Anna Chaplaincy: where we are a decade on
‘We’re in better shape than we could have dared to hope at the beginning of lockdown!’ announced the founder of Anna Chaplaincy, Debbie Thrower, at a lively, well-attended webinar on Thursday 20 May.
‘Necessity is the mother of invention,’ she said, highlighting the energy and imagination with which the Anna Chaplaincy network has responded to the challenges of the past year and more; a year in which, despite those challenges, 30 new Anna Chaplains have been commissioned across the country.
Anna Chaplaincy was founded in 2010 with the aim of supporting older people both spiritually and practically and to enable them to continue contributing to society through their experience, skills and wisdom.
Following a special tenth anniversary service in Christ Church Cathedral, Oxford, in February 2020, it was time to take stock: to evaluate the work to date and plan for the future. The results of that evaluation, combining an internal survey and external audit, have just been published, at a time when issues surrounding the care of older people have never been more centre stage.
‘To those they serve, Anna Chaplains are quite simply essential.’
Since 2014 the movement has been part of BRF, which promotes, resources and develops the initiative. Anna Chaplains are present with older people, their families and care staff in a multitude of ways: as friends, pastors and ministers, sharing conversation, hopes, fears, prayers and laughter. They are in family homes, communities and clubs, church groups, care and nursing homes, through joy and loss, life to death. To those they serve, they are quite simply essential.
Richard Fisher, chief executive of BRF, introduced the report:
‘Together, the internal survey and the external audit demonstrate the scale and scope of the work of Anna Chaplains across the country, and the genuine difference it is making to the lives of older people and carers, of all faiths and none, in care, private and community settings.
‘Our vision is as strong as ever: to see Anna Chaplains in every small- to medium-sized community in the UK, each contributing to the spiritual care of men and women in later life by being skilled listeners and hope-bearers. Anna Chaplains plant a flag in towns and villages up and down the land to signal the fact that older people matter.’
A ministry of love

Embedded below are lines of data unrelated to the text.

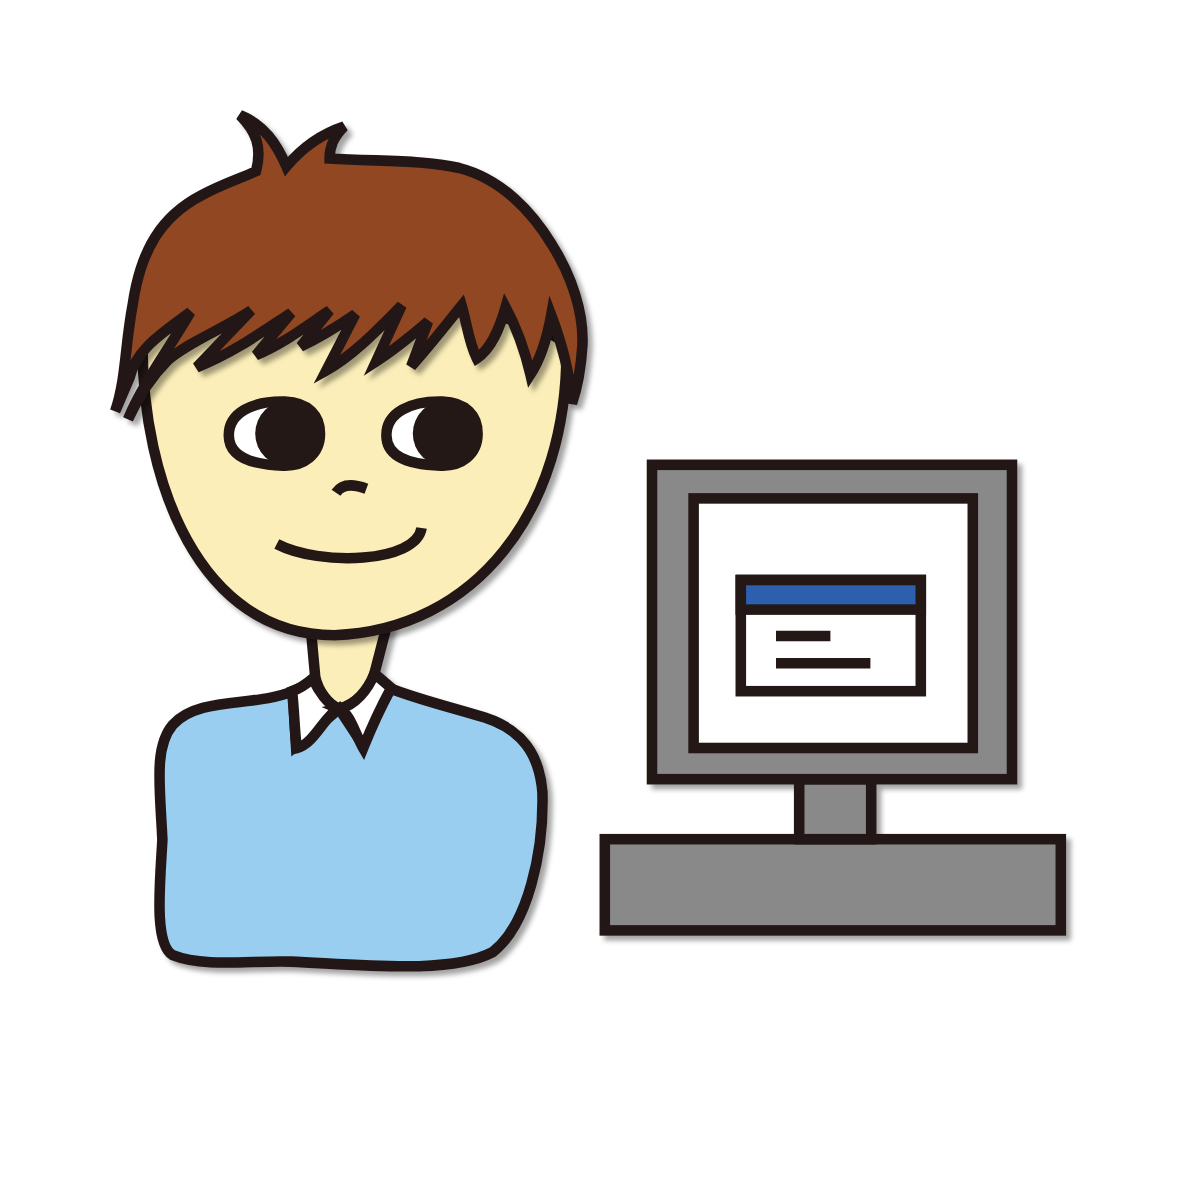
<!DOCTYPE html>
<html lang="en">
<head>
<meta charset="utf-8">
<title>Person beside a desktop computer</title>
<style>
:root {
  --paper: #ffffff;
  --ink: #231815;
  --hair: #914624;
  --skin: #fbeeb8;
  --sweater: #9acef1;
  --casing: #898989;
  --titlebar: #2c5fae;
}
html, body { margin: 0; padding: 0; overflow: hidden; background: var(--paper); }
.canvas { width: 1200px; height: 1200px; overflow: hidden; background: var(--paper); }
.canvas svg { display: block; }
.outlined { stroke: var(--ink); stroke-width: 6.6; stroke-linejoin: miter; stroke-miterlimit: 4; }
.line { fill: none; }
.hair { fill: var(--hair); }
.skin { fill: var(--skin); }
.sweater { fill: var(--sweater); }
.white { fill: var(--paper); }
.casing { fill: var(--casing); }
.titlebar { fill: var(--titlebar); }
.pupil { fill: var(--ink); }
</style>
</head>
<body>
<main class="canvas">
<svg width="1200" height="1200" viewBox="0 0 750 750" role="img" aria-label="A smiling person with brown hair looking towards a desktop computer">
  <defs>
    <filter id="soft-shadow" x="-10%" y="-10%" width="125%" height="125%">
      <feDropShadow dx="3" dy="3" stdDeviation="1.8" flood-color="#000000" flood-opacity="0.36"/>
    </filter>
    <path id="eye-shape" d="M143 272 C143 258 158 250.500 178 251 C193 251.500 200 260 200 271 C200 284 190 291.500 177 291 C158 290.500 143 286 143 272 Z"/>
    <clipPath id="eye-clip"><use href="#eye-shape"/></clipPath>
    <g id="eye">
      <use href="#eye-shape" class="white"/>
      <ellipse class="pupil" cx="181" cy="271" rx="21.500" ry="21" clip-path="url(#eye-clip)"/>
      <use href="#eye-shape" class="outlined line" stroke-width="6"/>
    </g>
  </defs>

  <g id="person">
    <g id="torso" filter="url(#soft-shadow)">
      <path class="outlined skin" d="M194 390 L197 423 C199 432 205 440 212 443 C222 440 231 432 234 421 L242 390 Z"/>
      <path class="outlined sweater" d="M183 432 C160 442 124 435 108 453 C96 467 100 492 101.500 525 C100 552 96 590 108 597 C128 605 158 600 182 601 C226 603 282 609 308 595 C330 578 340 532 339 495 C337 471 326 456 303 448.500 C282 442 264 438 243 430 L227 466 L212 443 L185 466 Z"/>
      <path class="outlined white" d="M182.500 432 C188 430 192 427 195.500 424 C199 432 205 440 211 443 C202 449 196 465 185.500 467.500 C184 457 184 444 182.500 432 Z"/>
      <path class="outlined white" d="M234 421 L244.500 430 C238 442 232 455 227 467.500 C222 459 219 446 212 443 C222 441 230 431 234 421 Z"/>
    </g>

    <g id="head">
      <g filter="url(#soft-shadow)">
        <path class="outlined skin" stroke-width="6" d="M89 215 C89 300 124 397 209 397 C296 394 356 320 354 215 C310 180 130 180 89 215 Z"/>
      </g>
      <g filter="url(#soft-shadow)">
        <path class="outlined hair" d="M72 257 C79 236 78 216 83 190 C88 156 101 135 126 122 C139 115 149 112 160 107 C164 92 160 82 150 72 C165 78 173 90 179 104 C189 92 200 84 215 79 C208 86 206 92 206 99 C240 101 264 100 287 105 C314 112 333 133 345 153 C357 172 365 195 364 216 C363 232 361 242 357.500 252 C356 233 351 214 344.500 197 C342 211 338 224 331.500 234 C328 219 323 205 316 192 C312 206 307 218 298 224 C293 214 292 203 288.500 191 C278 204 267 218 257 229 L267.500 201 C257 210 246 219 235 226 L251 191 C236 206 221 222 204 231.500 L222 196.500 C211 204 200 211 188 216.500 L206 194 C191 204 177 215 160 222 L182 195.500 C163 208 145 221 123 229.500 L157 194 C139 206 119 213 105 225 C95 235 86 249 80 262 C89 240 105 219 119 195 C102 208 85 218 81 236 Z"/>
      </g>
      <g id="features">
        <use href="#eye"/>
        <use href="#eye" x="98.500"/>
        <path class="outlined line" d="M210 308 C214 302 221 302.500 229 305.500"/>
        <path class="outlined line" d="M173 340 C200 354 260 352 263.500 330"/>
      </g>
    </g>
  </g>

  <g id="computer">
    <g filter="url(#soft-shadow)">
      <rect class="outlined casing" x="378" y="524.500" width="285" height="57"/>
      <rect class="outlined casing" x="499.500" y="487" width="45" height="37.500"/>
      <rect class="outlined casing" x="407.500" y="290.500" width="225" height="196.500"/>
    </g>
    <rect class="outlined white" x="433.500" y="311.500" width="174.500" height="156"/>
    <g id="screen-window">
      <rect class="outlined white" x="463" y="362.500" width="112.500" height="69.500"/>
      <rect class="outlined titlebar" x="463" y="362.500" width="112.500" height="18.500"/>
      <path class="outlined line" d="M485 397.500 H519 M485 414.500 H544"/>
    </g>
  </g>
</svg>
</main>
</body>
</html>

The impact report highlights both quantitative and qualitative research findings. On average, each chaplain spends 12.6 hours a week in this ministry, amounting to over 100,000 hours, or 624 weeks, a year across the network. Of the Anna Chaplains surveyed, 94% believed that not enough is being done to support, include and make visible older people in our communities and that they could all accomplish so much more with larger teams and greater resources.
Speaking about the extended interviews she conducted with Anna Chaplains, carers and care home managers, respected external researcher Jenny Kartupelis, one of the report’s authors, said:
‘Love is the basis of Anna Chaplaincy, and shines through all their interactions. An integral part of this approach is to give time, because time honours and values the recipient, and restores their worth.’
The webinar on 20 May was attended by over 65 people, including a wide range of practitioners, representatives of major charities and care providers, as well as politicians and church leaders. Both Jenny and her co-author of the report, Julia Burton-Jones, gave presentations, along with Debbie Thrower and Richard Fisher.
‘Anna Chaplaincy ministry amounts over 100,000 hours, or 624 weeks, a year.’
Leon Steer, chief executive of Rapport Housing and Care said:
‘This report is remarkably helpful. Churches have got to wake up to the issues of an ageing population – just look at the majority of church websites and there’s a distinct absence of older people.’
The survey and audit highlighted the issues of ageism – conscious or unconscious – that are already recognised as problematic in our society:
‘Older people want: to be less “invisible” and enabled to make a contribution; to find a sense of self and purpose; to have two-way relationships; and to be part of a community.’
A society which either sidelines a substantial number of its members or casts them as too frail to contribute is losing a valuable asset. Negative attitudes must change not only towards older people, but equally towards those who care for them, whether family or professional. This report affirms the contribution of Anna Chaplains and those in equivalent roles as significant agents of change.
Richard Fisher, in summing up, recalled an early conversation with Debbie in which she shared her vision for Anna Chaplaincy. She was on the lookout for a community of people who could see that attitudes to older people, both in the church and wider society, needed to be challenged, people who would say: ‘It’s not good enough. We need to do more. We’re going to do something about it!’
And that’s exactly what Anna Chaplaincy is doing, and will continue to do, building partnerships with other likeminded organisations to tackle ‘an issue so much bigger than any one organisation.’